The Truth Behind Transylvania
We hear or read the word “Transylvania” and we instantly think “vampire.” We have Bram Stoker to thank for that since Transylvania (which translates as "Land Beyond the Forest") was pretty much unknown to the world before his legendary vampire novel Dracula came out. When writing his book Stoker picked Transylvania (known to the Romanians as Transilvania or Ardeal and to the Hungarians as Erdely) as the Count’s home because of its vast history and its countless myths. It was a superstitious and dark land so it was the perfect setting for his bloodthirsty villain.

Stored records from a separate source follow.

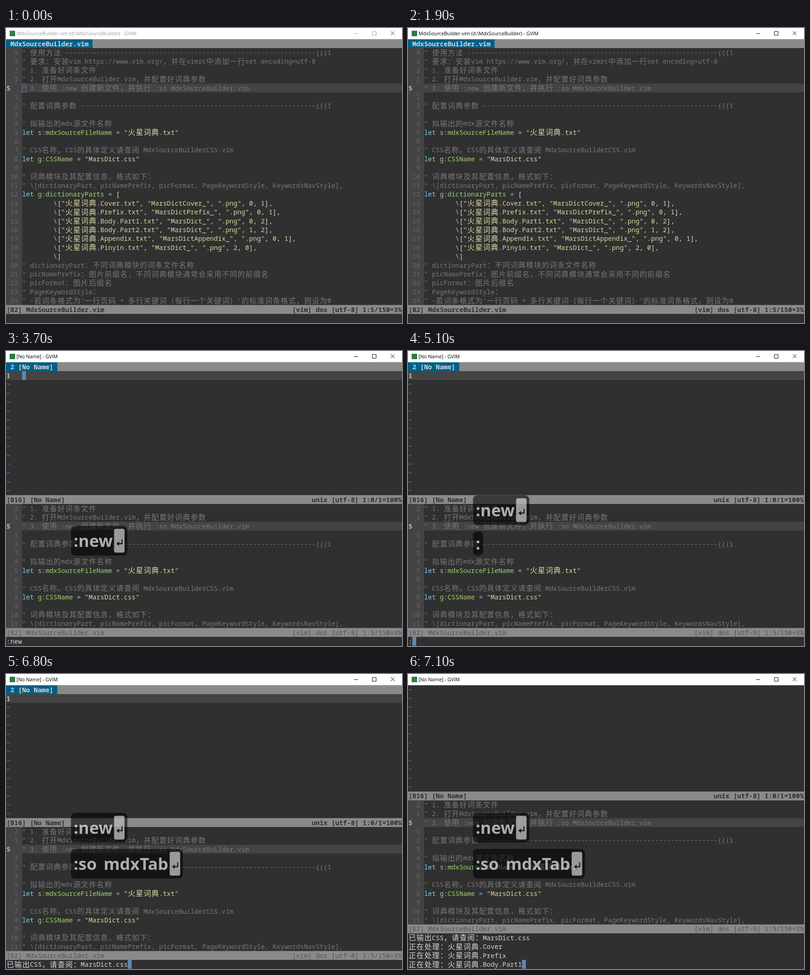
Recreate the animation shown at these times as an HTML page with a canvas. Size 866 by 646 pixels, loop 8 s.

```html
<!DOCTYPE html>
<html lang="zh-CN">
<head>
<meta charset="utf-8">
<title>MdxSourceBuilder</title>
<style>
html, body { margin: 0; width: 100%; height: 100%; overflow: hidden; background: #303030; }
canvas { display: block; }
</style>
</head>
<body>
<canvas id="stage" width="866" height="646"></canvas>
<script>
const W = 866, H = 646, LOOP = 8000, STEP = 100;
const ctx = document.getElementById('stage').getContext('2d');

// Character grid
const X0 = 0.9, Y0 = 24.6, CW = 8.56, RH = 19.4, COLS = 101, LAST_ROW = 31, GUTTER = 4;
const MONO = '14.27px "Noto Sans Mono", "DejaVu Sans Mono", monospace';
const WIDE = '16px "Noto Sans CJK SC", "Noto Sans CJK", sans-serif';
const KEYS = 'bold 36px "Open Sans", "Noto Sans", sans-serif';
const TITLE = '10.7px "Open Sans", "Noto Sans", sans-serif';

const C = {
  bg: '#303030', line: '#444444', text: '#d7d7d7', comment: '#777777', number: '#666666',
  current: '#bcbcbc', statement: '#78cff2', name: '#9fd272', string: '#d7d7a0',
  special: '#d7afd7', tilde: '#6464a0', bar: '#8a8a8a', dim: '#545454',
  tab: '#005f87', tabCount: '#5fd7ff', cursor: '#5f87af'
};

const part = (name, pic, a, b) => `        \\["火星词典.${name}.txt", "MarsDict${pic}_", ".png", ${a}, ${b}],`;
const BUFFER = [
  '" 使用方法 ' + '-'.repeat(64) + '{{{1',
  '" 要求：安装vim https://www.vim.org/，并在vimrc中添加一行set encoding=utf-8',
  '" 1. 准备好词条文件',
  '" 2. 打开MdxSourceBuilder.vim，并配置好词典参数',
  '" 3. 使用 :new 创建新文件，并执行 :so MdxSourceBuilder.vim',
  '',
  '" 配置词典参数 ' + '-'.repeat(60) + '{{{1',
  '',
  '" 拟输出的mdx源文件名称',
  'let s:mdxSourceFileName = "火星词典.txt"',
  '',
  '" CSS名称。CSS的具体定义请查阅 MdxSourceBuilderCSS.vim',
  'let g:CSSName = "MarsDict.css"',
  '',
  '" 词典模块及其配置信息，格式如下：',
  '" \\[dictionaryPart, picNamePrefix, picFormat, PageKeywordStyle, KeywordsNavStyle],',
  'let g:dictionaryParts = [',
  part('Cover', 'Cover', 0, 1),
  part('Prefix', 'Prefix', 0, 1),
  part('Body.Part1', '', 0, 2),
  part('Body.Part2', '', 1, 2),
  part('Appendix', 'Appendix', 0, 1),
  part('Pinyin', '', 2, 0),
  '        \\]',
  '" dictionaryPart：不同词典模块的词条文件名称',
  '" picNamePrefix：图片前缀名，不同词典模块通常会采用不同的前缀名',
  '" picFormat：图片后缀名',
  '" PageKeywordStyle：',
  '" -若词条格式为\'一行页码 + 多行关键词（每行一个关键词）\'的标准词条格式，则设为0'
];
const CURRENT = 4;
const MESSAGES = ['已输出CSS，请查阅：MarsDict.css']
  .concat(['Cover', 'Prefix', 'Body.Part1'].map(s => '正在处理：火星词典.' + s));

// Timelines: [start, value]
const CURSOR = [[0, 'box'], [600, 'full'], [1400, ''], [1600, 'full'], [1900, ''], [2200, 'full'],
  [2300, ''], [3700, 'full'], [4300, ''], [4600, 'full'], [4900, '']];
const SO = [[5100, ':'], [5300, ':s'], [5400, ':so'], [5500, ':so '], [5700, ':so m'],
  [5800, ':so md'], [6000, ':so mdx']];
const COMMAND = [[0, ''], [2300, ':'], [2800, ':n'], [3000, ':ne'], [3100, ':new'], ...SO,
  [6300, ':so MdxSourceBuilder.vim']];
const TYPED = [[0, ''], [2300, ':'], [2900, ':n'], [3000, ':ne'], [3200, ':new'], ...SO,
  [6300, ':so mdxTab']];

const at = (list, t) => list.filter(e => e[0] <= t).pop()[1];
const colX = col => X0 + col * CW;
const rowY = row => Y0 + row * RH;
const isWide = ch => ch > '\u2fff';
const width = str => [...str].reduce((n, ch) => n + (isWide(ch) ? 2 : 1), 0);

function rect(x, y, w, h, color) {
  ctx.fillStyle = color;
  ctx.fillRect(x, y, w, h);
}

// Fills the cells from one column up to another
function cells(row, from, to, color, rows = 1) {
  const x = from ? colX(from) : 0;
  const right = to >= COLS ? W : colX(to);
  rect(x, rowY(row), right - x, rows * RH, color);
}

function put(row, col, str, color, bold) {
  const weight = bold ? 'bold ' : '', y = rowY(row);
  ctx.fillStyle = color;
  for (const ch of str) {
    const wide = isWide(ch);
    if (ch !== ' ') {
      ctx.font = weight + (wide ? WIDE : MONO);
      ctx.fillText(ch, colX(col) + (wide ? 0.5 : 0), y + (wide ? 15.6 : 14.9));
    }
    col += wide ? 2 : 1;
  }
}

function tint(token) {
  if (token === 'let' || token === '=') return C.statement;
  if (token === '\\') return C.special;
  if (/^["\d]/.test(token)) return C.string;
  return /^[sg]:/.test(token) ? C.name : C.text;
}

function code(row, str) {
  if (str[0] === '"') return put(row, GUTTER, str, C.comment);
  let col = GUTTER;
  for (const token of str.match(/"[^"]*"|[sg]:\w+|let|\d|./g) || []) {
    put(row, col, token, tint(token));
    col += width(token);
  }
}

function bufferRows(top, first, last) {
  cells(top, 0, GUTTER, C.line, last - first + 1);
  cells(top + CURRENT - first, GUTTER, COLS, C.line);
  for (let i = first; i <= last; i++) {
    const row = top + i - first;
    if (i === CURRENT) put(row, 0, '5', C.current, true);
    else put(row, 0, String(Math.abs(i - CURRENT)).padStart(3), C.number);
    code(row, BUFFER[i]);
  }
}

function status(row, left, right, active) {
  const color = active ? C.bg : C.dim;
  cells(row, 0, COLS, C.bar);
  put(row, 0, left, color, active);
  put(row, COLS - right.length, right, color, active);
}

const fileStatus = (row, active) =>
  status(row, '[B2] MdxSourceBuilder.vim', '[vim] dos [utf-8] 1:5/150=3%', active);

function tabline(label) {
  cells(0, 0, COLS, C.bar);
  cells(0, 0, label.length + 2, C.tab);
  put(0, 1, label, C.text, true);
}

function cursor(row, col, mode, under) {
  if (mode === 'full') {
    cells(row, col, col + 1, C.cursor);
    if (under) put(row, col, under, C.bg);
  } else if (mode === 'box') {
    ctx.strokeStyle = C.cursor;
    ctx.lineWidth = 1;
    ctx.strokeRect(35.5, Math.round(rowY(row)) + 0.5, 8, 18);
  }
}

function titleBar(t, text) {
  const ink = t < 600 ? '#9a9a9a' : '#000000';
  rect(0, 0, W, Y0, '#ffffff');
  rect(8, 6, 12, 12, '#2f7d43');
  ctx.font = TITLE;
  ctx.fillStyle = ink;
  ctx.fillText(text, 23, 15.5);
  ctx.lineWidth = 1;
  ctx.strokeStyle = ink;
  ctx.beginPath();
  ctx.moveTo(761, 12.2);
  ctx.lineTo(770, 12.2);
  ctx.rect(801.2, 7.7, 8.2, 8.2);
  ctx.stroke();
  ctx.strokeStyle = t < 100 ? '#333333' : ink;
  ctx.beginPath();
  ctx.moveTo(841.5, 7.5);
  ctx.lineTo(849.5, 15.5);
  ctx.moveTo(849.5, 7.5);
  ctx.lineTo(841.5, 15.5);
  ctx.stroke();
}

function round(x, y, w, h, r, color) {
  ctx.fillStyle = color;
  ctx.beginPath();
  ctx.roundRect(x, y, w, h, r);
  ctx.fill();
}

function enterKey(x, y) {
  round(x, y, 23, 52, 4, 'rgba(255,255,255,0.57)');
  ctx.strokeStyle = ctx.fillStyle = '#1c1c1c';
  ctx.lineWidth = 2.4;
  ctx.beginPath();
  ctx.moveTo(x + 17.5, y + 23);
  ctx.lineTo(x + 17.5, y + 32.5);
  ctx.lineTo(x + 9, y + 32.5);
  ctx.stroke();
  ctx.beginPath();
  ctx.moveTo(x + 5, y + 32.5);
  ctx.lineTo(x + 11, y + 27.5);
  ctx.lineTo(x + 11, y + 37.5);
  ctx.fill();
}

// Draws one key bubble above the given bottom edge and returns its top
function bubble(str, enter, bottom) {
  const gap = 15, left = 142, height = enter ? 65 : 53, top = bottom - height;
  ctx.font = KEYS;
  const words = str.split(' ').map(s => [s, ctx.measureText(s).width]);
  const inner = words.reduce((n, w) => n + w[1], gap * (words.length - 1));
  round(left, top, inner + (enter ? 38 : 12), height, 9, 'rgba(0,0,0,0.58)');
  let x = left + 6;
  ctx.fillStyle = 'rgba(255,255,255,0.66)';
  for (const [s, w] of words) {
    ctx.fillText(s, x, top + height / 2 + 13.5);
    x += w + gap;
  }
  if (enter) enterKey(left + 6 + inner + 3, top + 6.5);
  return top;
}

function bubbles(t) {
  const typed = at(TYPED, t);
  if (!typed) return;
  if (t < 5100) return bubble(typed, t >= 3700, 448);
  const top = bubble(typed, t >= 6800, 448);
  bubble(':new', true, top - 14);
}

function singleView(t) {
  tabline('MdxSourceBuilder.vim');
  bufferRows(1, 0, 28);
  cursor(5, GUTTER, at(CURSOR, t), '"');
  fileStatus(30, true);
}

function splitView(t, scroll) {
  if (!scroll) {
    tabline('2 [No Name]');
    put(0, 1, '2', C.tabCount, true);
  }
  if (scroll < 2) {
    cells(1 - scroll, 0, COLS, C.line);
    put(1 - scroll, 0, '1', C.current, true);
    cursor(1 - scroll, GUTTER, at(CURSOR, t));
  }
  for (let row = Math.max(0, 2 - scroll); row < 15 - scroll; row++) put(row, 0, '~', C.tilde, true);
  status(15 - scroll, '[B16] [No Name]', 'unix [utf-8] 1:0/1=100%', true);
  bufferRows(16 - scroll, 2, 15);
  fileStatus(30 - scroll, false);
}

function completionBar() {
  const first = 'MdxSourceBuilder.vim';
  cells(30, 0, COLS, C.bar);
  cells(30, 0, first.length, C.tab);
  put(30, 0, first, C.text, true);
  put(30, first.length + 2, 'MdxSourceBuilderCSS.vim', C.bg, true);
}

function draw(t) {
  const split = t >= 3700, running = t >= 6800;
  const scroll = running ? Math.min(3, Math.floor((t - 6800) / STEP)) : 0;
  rect(0, 0, W, H, C.bg);
  if (split) splitView(t, scroll);
  else singleView(t);
  if (t >= 6300 && !running) completionBar();

  const lines = running ? MESSAGES.slice(0, scroll + 1) : [at(COMMAND, t)];
  lines.forEach((s, i) => put(LAST_ROW - lines.length + 1 + i, 0, s, C.text));
  const typing = (t >= 2300 && t < 3700) || t >= 5100;
  if (typing) cursor(LAST_ROW, width(lines[lines.length - 1]), 'full');

  titleBar(t, split ? '[No Name] - GVIM' : 'MdxSourceBuilder.vim (d:\\MdxSourceBuilder) - GVIM');
  bubbles(t);
}

let start = null, shown = -1;
function tick(now) {
  if (start === null) start = now;
  const step = Math.floor(((now - start) % LOOP) / STEP);
  if (step !== shown) draw((shown = step) * STEP);
  requestAnimationFrame(tick);
}
requestAnimationFrame(tick);
</script>
</body>
</html>
```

Thanks to Dracula, the political hell and the people’s struggles in Transylvania have been overlooked by the world and instead seen only as vampire-ville. The public’s association with Transylvania is simply that it’s the land of the undead and nothing more. And to add to the stereotype, thanks to actor Bela Lugosi’s thick accent used in his portrayal as Dracula many assume that that’s how everyone speaks over there, when in fact his accent was more Hungarian than Transylvanian. But the damage has already been done.
The truth is that Transylvania is a land that’s rich with culture and beautiful and amazing sights. A visitor to the region won’t be seeing any vampires (sorry guys) but instead will have the chance to hike through underground rivers, view breathtaking mountains and visit small friendly villages. Sure you can also visit a few vampire inspired tourist traps but it’s actually places like Braşov that get the most tourist visits. Braşov is a town that’s still surrounded by its medieval stone walls, still has its cobblestone streets and ancient buildings - it’s a perfect trip for a traveler that wants to escape from the modern world for a bit. But see, no vampires, just history. Sure, the region’s age-old folklore is full of vampire tales but so is most every European country, from Germany to Greece, all countries have their own vampire legends, not just Romania.
So what have we learned today? That we shouldn‘t believe everything that books or movies tell us.